AMC’s Turn is a new drama set during the Revolutionary War that tells the story of America’s first spy ring. An exciting premise, but not one that seems to call for a whole lot of music. Particularly not from modern indie rock artists. But the show, which sticks with the music of the era, uses some of today’s most blog-worthy artists to reinterpret songs from the 1700s. We’ll be speaking with the show’s music supervisor, Thomas Golubic from SuperMusicVision, who also works on The Walking Dead, all season long about the modern twist he’s putting on centuries-old music.
Well, it happened, and this time it really happened. Spoilers ahead, obviously.
A few episodes ago, protagonists and ex-lovers Abraham Woodhull (Jamie Bell) and Anna Strong (Heather Lind) were tearing at each other’s clothes on Abe’s kitchen table when they were accidentally interrupted by a soldier who was bunking at the Woodhull residence. This week, though, after infiltrating a curiously-named “gentleman’s party” of Redcoats in New York City, they met back at a hotel room where Abe and Anna finally got it on, uninterrupted. It’s a satisfying moment, but one we know won’t last: Abe’s wife and son await at home in Long Island. Anna, meanwhile, believes her husband to be dead, although he isn’t (long story). During this scene, we hear “Jock O’Hazeldean” performed by Snow Patrol‘s Gary Lightbody and Johnny McDaid.

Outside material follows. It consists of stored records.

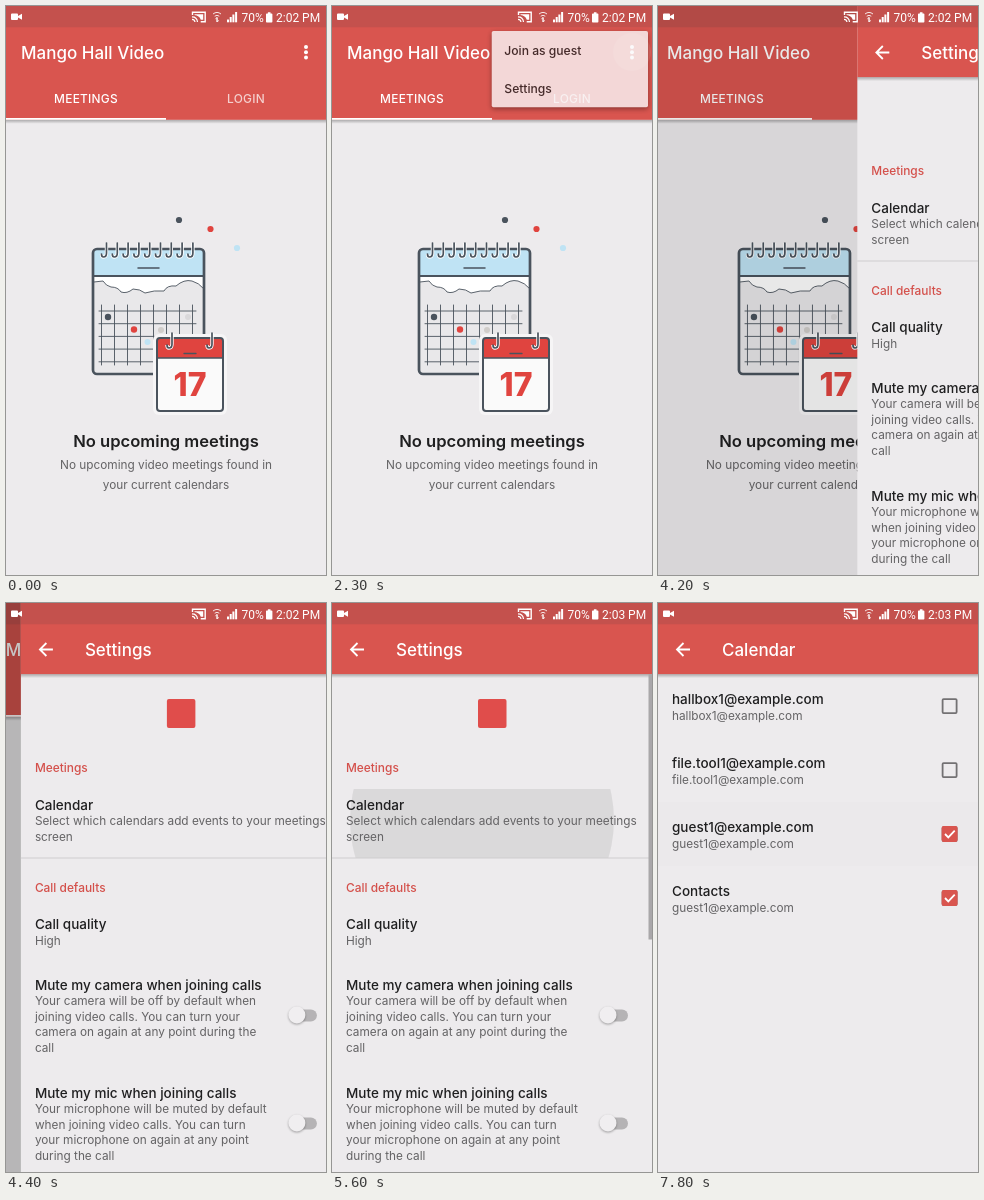
Animation of 320x569 px, one loop 8 s. Source, as an HTML page:

```html
<!DOCTYPE html>
<html lang="en">
<head>
<meta charset="utf-8">
<title>Meeting app settings</title>
<style>
  html, body { margin: 0; height: 100%; overflow: hidden; background: #edebed; }
  svg { display: block; width: 100vw; height: 100vh; font: 500 13.5px Inter, sans-serif; fill: #1f1f20; }
  .title { font-size: 17px; fill: #fff; }
  .tab { font-size: 11.9px; letter-spacing: .25px; fill: #fff; text-anchor: middle; }
  .small { font-size: 11.8px; font-weight: 400; fill: #646365; }
  .section { font-size: 11.9px; fill: #d4504b; }
  .mid { text-anchor: middle; }
  .line { fill: none; stroke: #4a535d; stroke-linecap: round; }
  .white { fill: none; stroke: #fff; }
  #popup rect.card { filter: drop-shadow(0 2px 3px #0007); }
  .knob { filter: drop-shadow(0 1px 1px #0005); }
</style>
</head>
<body>
<svg id="stage" viewBox="0 0 320 569"></svg>
<script>
const RED = '#d9554f', BG = '#edebed', DARK = '#4a535d', BLUE = '#bfe3f4', CRIMSON = '#e0443f';

const text = (x, y, s, cls = '') => `<text x="${x}" y="${y}" class="${cls}">${s}</text>`;
const rect = (x, y, w, h, fill, more = '') =>
  `<rect x="${x}" y="${y}" width="${w}" height="${h}" fill="${fill}" ${more}/>`;
const dot = (x, y, r, fill, more = '') => `<circle cx="${x}" cy="${y}" r="${r}" fill="${fill}" ${more}/>`;
const line = (d, width, cls = 'line') => `<path d="${d}" class="${cls}" stroke-width="${width}"/>`;
const range = (n, f) => Array.from({ length: n }, (_, i) => f(i)).join('');
const lines = (x, y, step, rows, cls) => rows.map((s, i) => text(x, y + i * step, s, cls)).join('');

const header = h => rect(0, h, 320, 4, 'url(#shade)') + rect(0, 0, 320, h, RED) + rect(0, 0, 320, 21.3, '#c4514d');
const subHeader = name => header(71.1) + line('M32 46.5H19M25.5 40L19 46.5L25.5 53', 1.8, 'white') + text(64, 53, name, 'title');

// Binder ring: a stem that curls to the left, with a pale edge
const ring = (x, y, h) => {
  const d = `M${x} ${y}v${h}q0 4-3 4-2 0-2-3`;
  return line(d, 3.4, 'white') + line(d, 1.7);
};

const wave = 'M88 276L97 275Q100 280 105 281Q112 281 115 286Q121 288 127 283Q134 283 139 287Q148 284 158 285Q161 279 170 280Q178 273 186 275Q193 277 197 282';
const bigCalendar =
  rect(87, 243, 111, 125, '#e9e8ea', 'rx="4"') +
  `<path d="M87 270V247q0-4 4-4h103q4 0 4 4v23z" fill="${BLUE}"/>` +
  `<path d="${wave}V270H88z" fill="#fff"/>` + line(wave, .9) +
  line('M88 270H197', 1.8) + line('M132 262H153', 1.5) +
  range(8, i => line(`M${95.5 + 13 * i} 299V359`, .9)) +
  range(5, i => line(`M93 ${305 + 12.7 * i}H190`, .9)) +
  '<rect x="87" y="243" width="111" height="125" rx="4" class="line" stroke-width="2.7"/>' +
  range(9, i => ring(100.5 + 10.8 * i, 237, 10)) +
  dot(102, 311, 3.2, DARK) + dot(128, 323.5, 3.2, CRIMSON) + dot(155, 324, 3, '#d0cdca') +
  dot(182, 311, 3, '#d9d8da') + dot(141.5, 336, 3, BLUE);

const smallCalendar =
  rect(147, 328, 74, 81, '#f6f5f6', 'rx="6"') +
  rect(151, 332, 66, 73, '#fafafa', 'rx="3"') +
  `<path d="M151 352V335q0-3 3-3h60q3 0 3 3v17z" fill="${CRIMSON}"/>` +
  line('M151 352H217', 1.7) + line('M178 347.5H190', 1.3) +
  '<rect x="151" y="332" width="66" height="73" rx="3" class="line" stroke-width="2"/>' +
  ring(166, 327, 11) + ring(206, 327, 11) +
  `<text x="184" y="390" class="mid" style="font-size:32px;font-weight:800;fill:${CRIMSON}">17</text>`;

const home = rect(0, 0, 320, 569, BG) + header(113.8) +
  text(15, 53, 'Mango Hall Video', 'title') +
  range(3, i => dot(300, 41 + 5.3 * i, 2, '#fff')) +
  dot(300, 46, 0, '#fff', 'id="dotsRipple"') +
  text(80, 97, 'MEETINGS', 'tab') + `<g opacity=".72">${text(240, 97, 'LOGIN', 'tab')}</g>` +
  rect(0, 112, 160, 1.8, '#fff') +
  dot(173, 214, 3.1, DARK) + dot(204.5, 223, 3.1, CRIMSON) + dot(231, 242, 3.1, BLUE) +
  bigCalendar + smallCalendar +
  '<text x="160" y="441" class="mid" font-size="16.6" font-weight="600">No upcoming meetings</text>' +
  lines(160, 462.5, 20.5, ['No upcoming video meetings found in', 'your current calendars'], 'small mid');

const popup = rect(142, 25, 174, 85, '#faf9fa', 'rx="2" class="card"') +
  `<g clip-path="url(#itemClip)">${dot(230, 89, 0, '#000', 'id="itemRipple"')}</g>` +
  text(156, 51.5, 'Join as guest') + text(156, 94, 'Settings');

const toggle = y => rect(270, y - 5.5, 26, 12, '#b5b3b5', 'rx="6"') +
  dot(276, y, 8.5, '#f0eef0', 'class="knob"');

const settingsBody =
  `<g clip-path="url(#rowClip)">${dot(150, 217, 0, '#000', 'id="rowRipple"')}</g>` +
  rect(146, 96, 28.5, 29, '#e04d4b', 'rx="2"') +
  text(14, 168.5, 'Meetings', 'section') +
  text(14, 206.5, 'Calendar') +
  lines(14, 222, 16, ['Select which calendars add events to your meetings', 'screen'], 'small') +
  rect(0, 254.5, 320, 1, '#cfcdcf') +
  text(14, 288.5, 'Call defaults', 'section') +
  text(14, 326, 'Call quality') + text(14, 342, 'High', 'small') +
  text(14, 386.5, 'Mute my camera when joining calls') +
  lines(14, 402, 15.7, ['Your camera will be off by default when', 'joining video calls. You can turn your',
    'camera on again at any point during the', 'call'], 'small') +
  text(14, 494.5, 'Mute my mic when joining calls') +
  lines(14, 510, 15.7, ['Your microphone will be muted by default', 'when joining video calls. You can turn',
    'your microphone on again at any point', 'during the call'], 'small') +
  toggle(412) + toggle(520) + rect(316.5, 71, 3.5, 265.5, '#a9a7a9');

const tick = y => rect(283.6, y - 7.9, 16, 16, RED, 'rx="2"') + line(`M287 ${y}l3.3 3.4 6.4-6.8`, 1.8, 'white');
const accounts = [
  ['hallbox1@example.com'], ['file.tool1@example.com'], ['guest1@example.com'], ['Contacts', 'guest1@example.com']
];
const calendars = rect(0, 0, 320, 569, BG) + subHeader('Calendar') +
  rect(0, 199, 320, 64, '#000', 'id="pressed" opacity="0"') +
  dot(291.6, 231, 0, RED, 'id="boxRipple"') +
  accounts.map(([name, mail = name], i) => text(14, 101 + 64 * i, name) + text(14, 116.5 + 64 * i, mail, 'small') +
    `<rect x="284.6" y="${96.1 + 64 * i}" width="14" height="14" rx="1" fill="none" stroke="#737173" stroke-width="1.8"/>`).join('') +
  tick(295) + `<g id="newTick">${tick(0)}</g>`;

const statusBar = `<g fill="#fff" style="font:12px Roboto,sans-serif">
  <path d="M5 8.5q0-1 1-1h5q1 0 1 1v1.5l4-2.3v6l-4-2.3v1.6q0 1-1 1h-5q-1 0-1-1z"/>
  <path d="M186.5 9V6.3h12.7v9.4h-4.5" class="white" stroke-width="1.4"/>
  <path d="M188.5 8.3h8.7v5.4h-2.4q-1.5-4-6.3-4.6z"/>
  <path d="M186 10.8q5 0 5.5 5.2M186 13.3q2.5 0 3 2.7" class="white" stroke-width="1.2"/>
  <path d="M207 8q4-3.2 8 0M208.7 10.2q2.3-1.8 4.6 0" class="white" stroke-width="1" opacity=".85"/>
  <path d="M209.5 13.2l1.2-1.8v4.6M212.6 14.2l-1.2 1.8v-4.6" class="white" stroke-width=".9" opacity=".85"/>
  ${range(4, i => rect(221 + 2.7 * i, 13.5 - 2.5 * i, 2, 2.8 + 2.5 * i, '#fff'))}
  <path d="M260 8.3q0-.8.8-.8h1.1V6.3h2.6v1.2h1.1q.8 0 .8.8v7.4q0 .8-.8.8h-4.8q-.8 0-.8-.8z"/>
  <text x="235.5" y="16" fill="#fff">70%</text><text x="270" y="16" fill="#fff" id="clock"></text></g>`;

const stage = document.getElementById('stage');
stage.innerHTML = `<defs>
  <linearGradient id="shade" x2="0" y2="1"><stop stop-opacity=".28"/><stop offset="1" stop-opacity="0"/></linearGradient>
  <clipPath id="itemClip"><rect x="142" y="67" width="174" height="43"/></clipPath>
  <clipPath id="rowClip"><rect y="186" width="320" height="69"/></clipPath></defs>
  <g id="home">${home}</g>
  <g id="popup">${popup}</g>
  <rect id="dim" width="320" height="569" fill="#000"/>
  <g id="settings">${rect(0, 0, 320, 569, BG)}${subHeader('Settings')}${settingsBody}</g>
  <g id="calendars">${calendars}</g>${statusBar}`;

const el = id => document.getElementById(id);
const set = (id, attrs) => { for (const k in attrs) el(id).setAttribute(k, attrs[k]); };
const ramp = (t, start, length) => Math.min(1, Math.max(0, (t - start) / length));
const easeOut = (u, power = 2) => 1 - (1 - u) ** power;

function ripple(id, t, start, length, radius, alpha) {
  const u = ramp(t, start, length);
  set(id, { r: radius * easeOut(u), opacity: alpha * Math.min(1, 2 - 2 * u) });
}

function draw(t) {
  ripple('dotsRipple', t, 1950, 450, 20, .22);
  ripple('itemRipple', t, 3320, 650, 110, .1);
  ripple('rowRipple', t, 5420, 550, 240, .08);
  ripple('boxRipple', t, 7250, 550, 17, .2);

  const open = easeOut(ramp(t, 2120, 330)), scale = .5 + .5 * open;
  set('popup', {
    opacity: open * (1 - ramp(t, 3800, 280)),
    transform: `translate(316 25) scale(${scale}) translate(-316 -25)`
  });

  const slide = easeOut(ramp(t, 4150, 500), 4.4);
  set('home', { transform: `translate(${-16 * slide} 0)` });
  set('dim', { opacity: .24 * slide });
  set('settings', { transform: `translate(${320 * (1 - slide)} 0)` });

  set('calendars', { opacity: easeOut(ramp(t, 5780, 300)) });
  const checked = easeOut(ramp(t, 7350, 200));
  set('newTick', {
    opacity: checked,
    transform: `translate(291.6 231) scale(${.6 + .4 * checked}) translate(-291.6 0)`
  });
  set('pressed', { opacity: .03 * Math.sin(Math.PI * ramp(t, 7250, 600)) });
  el('clock').textContent = t < 5600 ? '2:02 PM' : '2:03 PM';
}

const start = performance.now();
function loop() {
  draw((performance.now() - start) % 8000);
  requestAnimationFrame(loop);
}
loop();
</script>
</body>
</html>
```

Thomas Golubic spoke to Radio.com about the choice of song and performer: “Our showrunner Craig Silverstein wanted to retain a note of melancholy in their union, as it’s a fleeting one. Both Abe and Anna are married to others despite a lifelong love. The song ‘Jock O’Hazeldean’ tells the tale of a lord convincing a weeping young lady that his son is a worthy suitor. The woman’s heart, however, belongs to another. Despite the lord’s offers of riches and gold, she follows her heart and flees to be with her true love, Jock O’Hazeldean. It was producer Tony Berg’s idea to reach out to Gary Lightbody and Johnny McDaid of Snow Patrol to interpret ‘Jock O’Hazeldean.’ It turned out to be a perfect choice. Gary’s soft, heartfelt delivery and Johnny’s plaintive guitar balance beautifully against each other, and with Tony’s tasteful guidance the song is poignant, simple, and sincere.”